> _The records_:
============

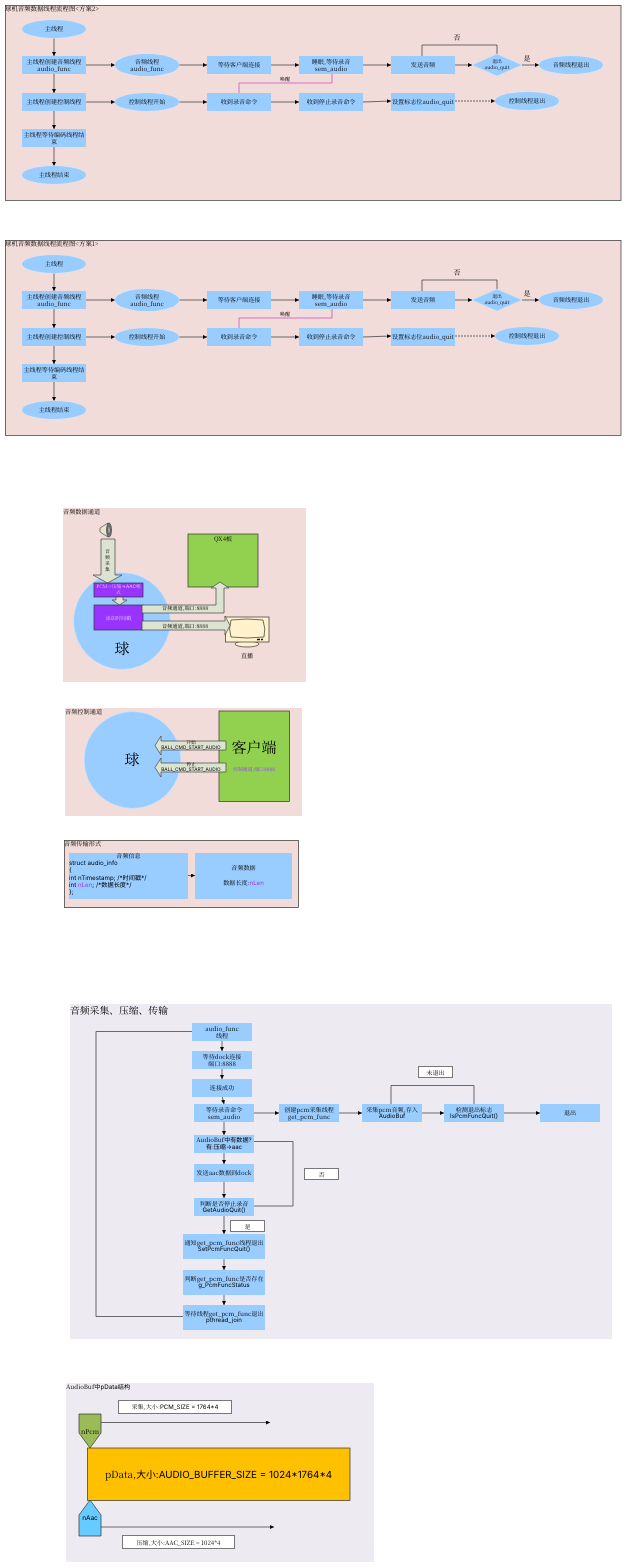
<!DOCTYPE html>
<html lang="zh-CN">
<head>
<meta charset="utf-8">
<title>球机音频数据线程流程图</title>
<style>
:root{--rose:#f2dcd9;--mist:#edeaf1;--sky:#99ccff;--green:#92d050;--violet:#9933ff;--lilac:#f0d0ff;--sage:#dce3d0;--amber:#ffc000;--olive:#9bbb59;--aqua:#66ccff;--pale:#d3e6f8;--ink:#000;--line:#333;--magenta:#c63fc6;--serif:"Noto Serif CJK SC","Noto Serif",serif;--sans:Inter,"Noto Sans CJK SC",sans-serif}
*{box-sizing:border-box;margin:0;padding:0}
body{width:627px;height:1568px;overflow:hidden;background:#fff;color:var(--ink);font:6.1px/7px var(--serif);text-rendering:geometricPrecision}
main{display:flex;flex-direction:column;align-items:flex-start;width:627px;height:1568px}
.panel{position:relative;flex:none;background:var(--rose)}
.panel h2{position:relative;font:6.2px/7px var(--serif);white-space:nowrap}
.threads{width:616px;height:195px;margin:5px 0 0 5px;--ox:5;--oy:5}
.threads+.threads{margin-top:40px}
.panel.threads h2{font-size:6.4px}
.data{width:243px;height:174px;margin:73px 0 0 63px;--ox:63;--oy:508}
.control{width:237px;height:108px;margin:26px 0 0 65px;--ox:65;--oy:708}
.format{width:235px;height:68px;margin:24px 0 0 64px;--ox:64;--oy:840}
.pipeline{width:542px;height:335px;margin:96px 0 0 70px;--ox:70;--oy:1004;background:var(--mist)}
.buffer{width:308px;height:179px;margin:44px 0 0 66px;--ox:66;--oy:1383;background:var(--mist)}
.panel.pipeline h2{font-size:9.8px;line-height:12px}
svg{position:absolute;inset:0;width:100%;height:100%;overflow:visible}
.node,.label{position:absolute;z-index:1;left:calc((var(--x) - var(--ox))*1px);top:calc((var(--y) - var(--oy))*1px);text-align:center;white-space:nowrap}
.node{display:flex;flex-direction:column;align-items:center;justify-content:center;width:calc(var(--w)*1px);height:calc(var(--h)*1px);padding-bottom:1px;background:var(--sky)}
.threads .node{--w:64;--h:18}
.label{transform:translate(-50%,-50%)}
.oval{border-radius:50%;box-shadow:0 0 0 .5px var(--pale)}
.c1{--x:22}.c2{--x:115}.c3{--x:207}.c4{--x:299}.c5{--x:391}.c6{--x:539}.c7{--x:495}
.r0{--y:20}.r1{--y:56}.r2{--y:93}.r3{--y:129}.r4{--y:166}
.pipeline .node{--w:60;--h:18}
.pipeline .wide{--w:82;--h:25;--x:183}
.pipeline .a{--x:192}.pipeline .b{--x:194}.pipeline .row{--y:1104}
.pipeline .note{--w:35;--h:12}
.node.note{background:#fff;border:1px solid #777;padding:0}
.sans{font-family:var(--sans)}
.big{font-size:15px;line-height:18px}
.small{font-size:5.2px}
.tiny{font-size:4.8px;line-height:6px}
.violet{color:var(--violet)}
.lilac{color:var(--lilac)}
.arrow,.wire,.frame{fill:none;stroke:var(--line);stroke-width:.7}
.arrow{marker-end:url(#tip)}
.wake{fill:none;stroke:var(--magenta);stroke-width:.7}
.block{fill:var(--sage);stroke:#444;stroke-width:.7}
.box{stroke:#333;stroke-width:.7}
.ball{fill:var(--sky);stroke:var(--pale);stroke-width:.7}
.node.code{display:block;text-align:left;font:6.2px/7.2px var(--sans)}
.code b{display:block;margin:-1px 0 1px;text-align:center;font:6.1px/7.2px var(--serif)}
</style>
</head>
<body>
<main>
<section class="panel threads">
<svg viewBox="5 5 616 195" aria-hidden="true">
<defs>
<marker id="tip" viewBox="0 0 4 4" refX="4" refY="2" markerWidth="4" markerHeight="4" markerUnits="userSpaceOnUse" orient="auto"><path d="M0 0L4 2L0 4Z"/></marker>
<g id="thread-links">
<rect class="frame" x="5.5" y="5.5" width="615.5" height="195"/>
<path class="arrow" d="M54 38V56"/><path class="arrow" d="M54 74V93"/><path class="arrow" d="M54 111V129"/><path class="arrow" d="M54 147V166"/>
<path class="arrow" d="M86 65H115"/><path class="arrow" d="M179 65H207"/><path class="arrow" d="M271 65H299"/><path class="arrow" d="M363 65H391"/><path class="arrow" d="M455 65H472"/><path class="arrow" d="M522 65H539"/>
<path class="arrow" d="M86 102H115"/><path class="arrow" d="M179 102H207"/><path class="arrow" d="M271 102H299"/><path class="arrow" d="M363 102L391 101"/><path class="arrow" d="M455 101H495" stroke-dasharray="2 1"/>
<path class="wire" d="M497 54V45H422V56"/>
<path class="wake" d="M332 74V83H239V93"/>
<polygon points="472,65 497,54 522,65 497,76" fill="#99ccff" stroke="#d3e6f8" stroke-width=".5"/>
</g>
</defs>
<use href="#thread-links"/>
</svg>
<h2>球机音频数据线程流程图&lt;方案2&gt;</h2>
<div class="node oval c1 r0">主线程</div>
<div class="node c1 r1">主线程创建音频线程<br>audio_func</div>
<div class="node c1 r2">主线程创建控制线程</div>
<div class="node c1 r3">主线程等待编码线程结<br>束</div>
<div class="node oval c1 r4">主线程结束</div>
<div class="node oval c2" style="--y:54;--h:22">音频线程<br>audio_func</div>
<div class="node oval c2 r2">控制线程开始</div>
<div class="node c3 r1">等待客户端连接</div>
<div class="node c3 r2">收到录音命令</div>
<div class="node c4 r1">睡眠,等待录音<br>sem_audio</div>
<div class="node c4 r2">收到停止录音命令</div>
<div class="node c5 r1">发送音频</div>
<div class="node c5 r2">设置标志位audio_quit</div>
<div class="node oval c6 r1">音频线程退出</div>
<div class="node oval c7" style="--y:92">控制线程退出</div>
<span class="label tiny" style="--x:497;--y:65">退出<br>audio_quit</span>
<span class="label" style="--x:457;--y:38;font-size:7px">否</span>
<span class="label" style="--x:527;--y:59;font-size:7px">是</span>
<span class="label small" style="--x:285;--y:79">唤醒</span>
</section>

<section class="panel threads">
<svg viewBox="5 5 616 195" aria-hidden="true"><use href="#thread-links"/></svg>
<h2>球机音频数据线程流程图&lt;方案1&gt;</h2>
<div class="node oval c1 r0">主线程</div>
<div class="node c1 r1">主线程创建音频线程<br>audio_func</div>
<div class="node c1 r2">主线程创建控制线程</div>
<div class="node c1 r3">主线程等待编码线程结<br>束</div>
<div class="node oval c1 r4">主线程结束</div>
<div class="node oval c2" style="--y:54;--h:22">音频线程<br>audio_func</div>
<div class="node oval c2 r2">控制线程开始</div>
<div class="node c3 r1">等待客户端连接</div>
<div class="node c3 r2">收到录音命令</div>
<div class="node c4 r1">睡眠,等待录音<br>sem_audio</div>
<div class="node c4 r2">收到停止录音命令</div>
<div class="node c5 r1">发送音频</div>
<div class="node c5 r2">设置标志位audio_quit</div>
<div class="node oval c6 r1">音频线程退出</div>
<div class="node oval c7" style="--y:92">控制线程退出</div>
<span class="label tiny" style="--x:497;--y:65">退出<br>audio_quit</span>
<span class="label" style="--x:457;--y:38;font-size:7px">否</span>
<span class="label" style="--x:527;--y:59;font-size:7px">是</span>
<span class="label small" style="--x:285;--y:79">唤醒</span>
</section>

<section class="panel data">
<svg viewBox="63 508 243 174" aria-hidden="true">
<circle class="ball" cx="122" cy="621" r="48.5"/>
<g id="speaker" stroke="#333" stroke-width=".6">
<path d="M108 523L100 528V532L108 537Z" fill="#e8e6cf"/>
<ellipse cx="109" cy="530" rx="2.5" ry="7" fill="#777"/>
<ellipse cx="109" cy="530" rx="1" ry="4" fill="#ddd"/>
</g>
<polygon class="block" points="101,539 115,539 115,575 122,575 107.5,583 93,575 101,575"/>
<rect class="box" x="94" y="583" width="49" height="14" fill="#9933ff"/>
<polygon class="block" points="116,597 123,597 123,600 127,600 119.5,605 112,600 116,600"/>
<rect class="box" x="94" y="605" width="49" height="25" fill="#9933ff"/>
<rect class="box" x="188" y="534" width="70" height="53" fill="#92d050"/>
<polygon class="block" points="142,605 216,605 216,588 211,588 220,582 229,588 224,588 224,613 142,613"/>
<g id="monitor" stroke="#333" stroke-width=".7" fill="#fff2cc">
<ellipse cx="247" cy="644" rx="12" ry="3"/>
<rect x="225.5" y="617" width="43.5" height="25"/>
<path d="M231 620Q247 618 263 620Q266 629 264 637Q247 639 231 637Q228 629 231 620Z"/>
<path d="M257 639.5H260M261 639.5H263" stroke="#111" stroke-width="1.5"/>
</g>
<polygon class="block" points="142,621 225,621 225,616 230,625.5 225,635 225,630 142,630"/>
</svg>
<h2>音频数据通道</h2>
<span class="label tiny" style="--x:107.5;--y:561">音<br>频<br>采<br>集</span>
<span class="label tiny lilac" style="--x:118.5;--y:590">PCM-&gt;压缩<span class="sans">→AAC</span>格<br>式</span>
<span class="label small lilac" style="--x:118.5;--y:617.5">添加时间戳</span>
<span class="label" style="--x:223;--y:538">QX4板</span>
<span class="label small" style="--x:185;--y:607.5">音频通道,端口:8888</span>
<span class="label small" style="--x:185;--y:625.5">音频通道,端口:8888</span>
<span class="label big" style="--x:122;--y:649">球</span>
<span class="label" style="--x:247;--y:654.5">直播</span>
</section>

<section class="panel control">
<svg viewBox="65 708 237 108" aria-hidden="true">
<circle class="ball" cx="132.5" cy="760" r="48.5"/>
<rect class="box" x="219" y="711" width="70.5" height="90.5" fill="#92d050"/>
<polygon id="command-arrow" class="block" points="155,745.5 161,736 161,741 226,741 226,750 161,750 161,755"/>
<use href="#command-arrow" y="22"/>
</svg>
<h2>音频控制通道</h2>
<span class="label big" style="--x:132;--y:760">球</span>
<span class="label big" style="--x:254;--y:748">客户端</span>
<span class="label violet" style="--x:254;--y:769;font-size:4.9px">控制通道;端口8888</span>
<span class="label tiny" style="--x:191;--y:743">开始</span>
<span class="label tiny sans" style="--x:191;--y:748">BALL_CMD_START_AUDIO</span>
<span class="label tiny" style="--x:191;--y:764.5">停止</span>
<span class="label tiny sans" style="--x:191;--y:770">BALL_CMD_START_AUDIO</span>
</section>

<section class="panel format">
<svg viewBox="64 840 235 68" aria-hidden="true"><rect class="frame" x="64.5" y="840.5" width="234" height="67"/><path class="arrow" d="M188 875.5H195"/></svg>
<h2>音频传输形式</h2>
<div class="node code" style="--x:69;--y:853;--w:119;--h:46"><b>音频信息</b>struct audio_info<br>{<br>int nTimestamp; /*时间戳*/<br>int <span class="violet">nLen</span>; /*数据长度*/<br>};</div>
<div class="node" style="--x:195;--y:853;--w:97;--h:46;gap:8px"><span>音频数据</span><span>数据长度:<span class="violet sans">nLen</span></span></div>
</section>

<section class="panel pipeline">
<svg viewBox="70 1004 542 335" aria-hidden="true">
<path class="arrow" d="M222 1041V1051"/><path class="arrow" d="M222 1069V1079"/><path class="arrow" d="M222 1096L224 1104"/><path class="arrow" d="M224 1122V1135"/><path class="arrow" d="M224 1153V1164"/><path class="arrow" d="M224 1182V1198"/><path class="arrow" d="M224 1215V1234"/><path class="arrow" d="M224 1259V1270"/><path class="arrow" d="M224 1294V1305"/>
<path class="arrow" d="M254 1113H279"/><path class="arrow" d="M339 1113H362"/><path class="arrow" d="M422 1113H444"/><path class="arrow" d="M504 1113H540"/>
<path class="wire" d="M183 1316.5H96V1031.5H192M254 1206H293V1141.5H254M474 1104V1085.5H391V1104"/>
</svg>
<h2>音频采集、压缩、传输</h2>
<div class="node a" style="--y:1023">audio_func<br>线程</div>
<div class="node a" style="--y:1051">等待dock连接<br>端口:8888</div>
<div class="node a" style="--y:1079">连接成功</div>
<div class="node b row">等待录音命令<br>sem_audio</div>
<div class="node b" style="--y:1135"><span>AudioBuf<span class="sans">中有数据?</span></span><span class="sans">有:压缩→aac</span></div>
<div class="node b" style="--y:1164">发送aac数据到dock</div>
<div class="node b" style="--y:1198">判断是否停止录音<span class="sans">GetAudioQuit()</span></div>
<div class="node wide" style="--y:1234">通知get_pcm_func线程退出<span class="sans">SetPcmFuncQuit()</span></div>
<div class="node wide" style="--y:1270">判断get_pcm_func是否存在<span class="sans">g_PcmFuncStatus</span></div>
<div class="node wide" style="--y:1305">等待线程get_pcm_func退出<span class="sans">pthread_join</span></div>
<div class="node row" style="--x:279">创建pcm采集线程<br>get_pcm_func</div>
<div class="node row" style="--x:362">采集pcm音频,存入<span class="sans">AudioBuf</span></div>
<div class="node row" style="--x:444">检测退出标志<span class="sans">IsPcmFuncQuit()</span></div>
<div class="node row" style="--x:540">退出</div>
<div class="node note" style="--x:418;--y:1066">未退出</div>
<div class="node note" style="--x:304;--y:1168">否</div>
<div class="node note" style="--x:230;--y:1220">是</div>
</section>

<section class="panel buffer">
<svg viewBox="66 1383 308 179" aria-hidden="true">
<rect class="box" x="87.5" y="1448" width="262.5" height="52.5" fill="#ffc000"/>
<polygon class="box" points="79,1414 101,1414 101,1433 90,1448 79,1433" fill="#9bbb59"/>
<polygon class="box" points="90,1500 101,1515 101,1536 79,1536 79,1515" fill="#66ccff"/>
<path class="arrow" d="M101 1422.5H270"/><path class="arrow" d="M101 1527H274"/>
</svg>
<h2>AudioBuf<span class="sans">中pData结构</span></h2>
<div class="node note" style="--x:118;--y:1400;--w:114;--h:14"><span>采集,大小:<span class="sans">PCM_SIZE = 1764*4</span></span></div>
<div class="node note" style="--x:122;--y:1535;--w:113;--h:14">压缩,大小:AAC_SIZE = 1024*4</div>
<span class="label" style="--x:90;--y:1431;font-size:6.5px">nPcm</span>
<span class="label sans" style="--x:90;--y:1518;font-size:6.5px">nAac</span>
<span class="label" style="--x:218.5;--y:1475;font-size:9.8px;line-height:12px">pData,<span class="sans">大小:AUDIO_BUFFER_SIZE = 1024*1764*4</span></span>
</section>
</main>
</body>
</html>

============

> _Work to be completed_:
Using the data above, count the lines that hold the string "aria". Report the number and nothing else.

> _Task solution_:
7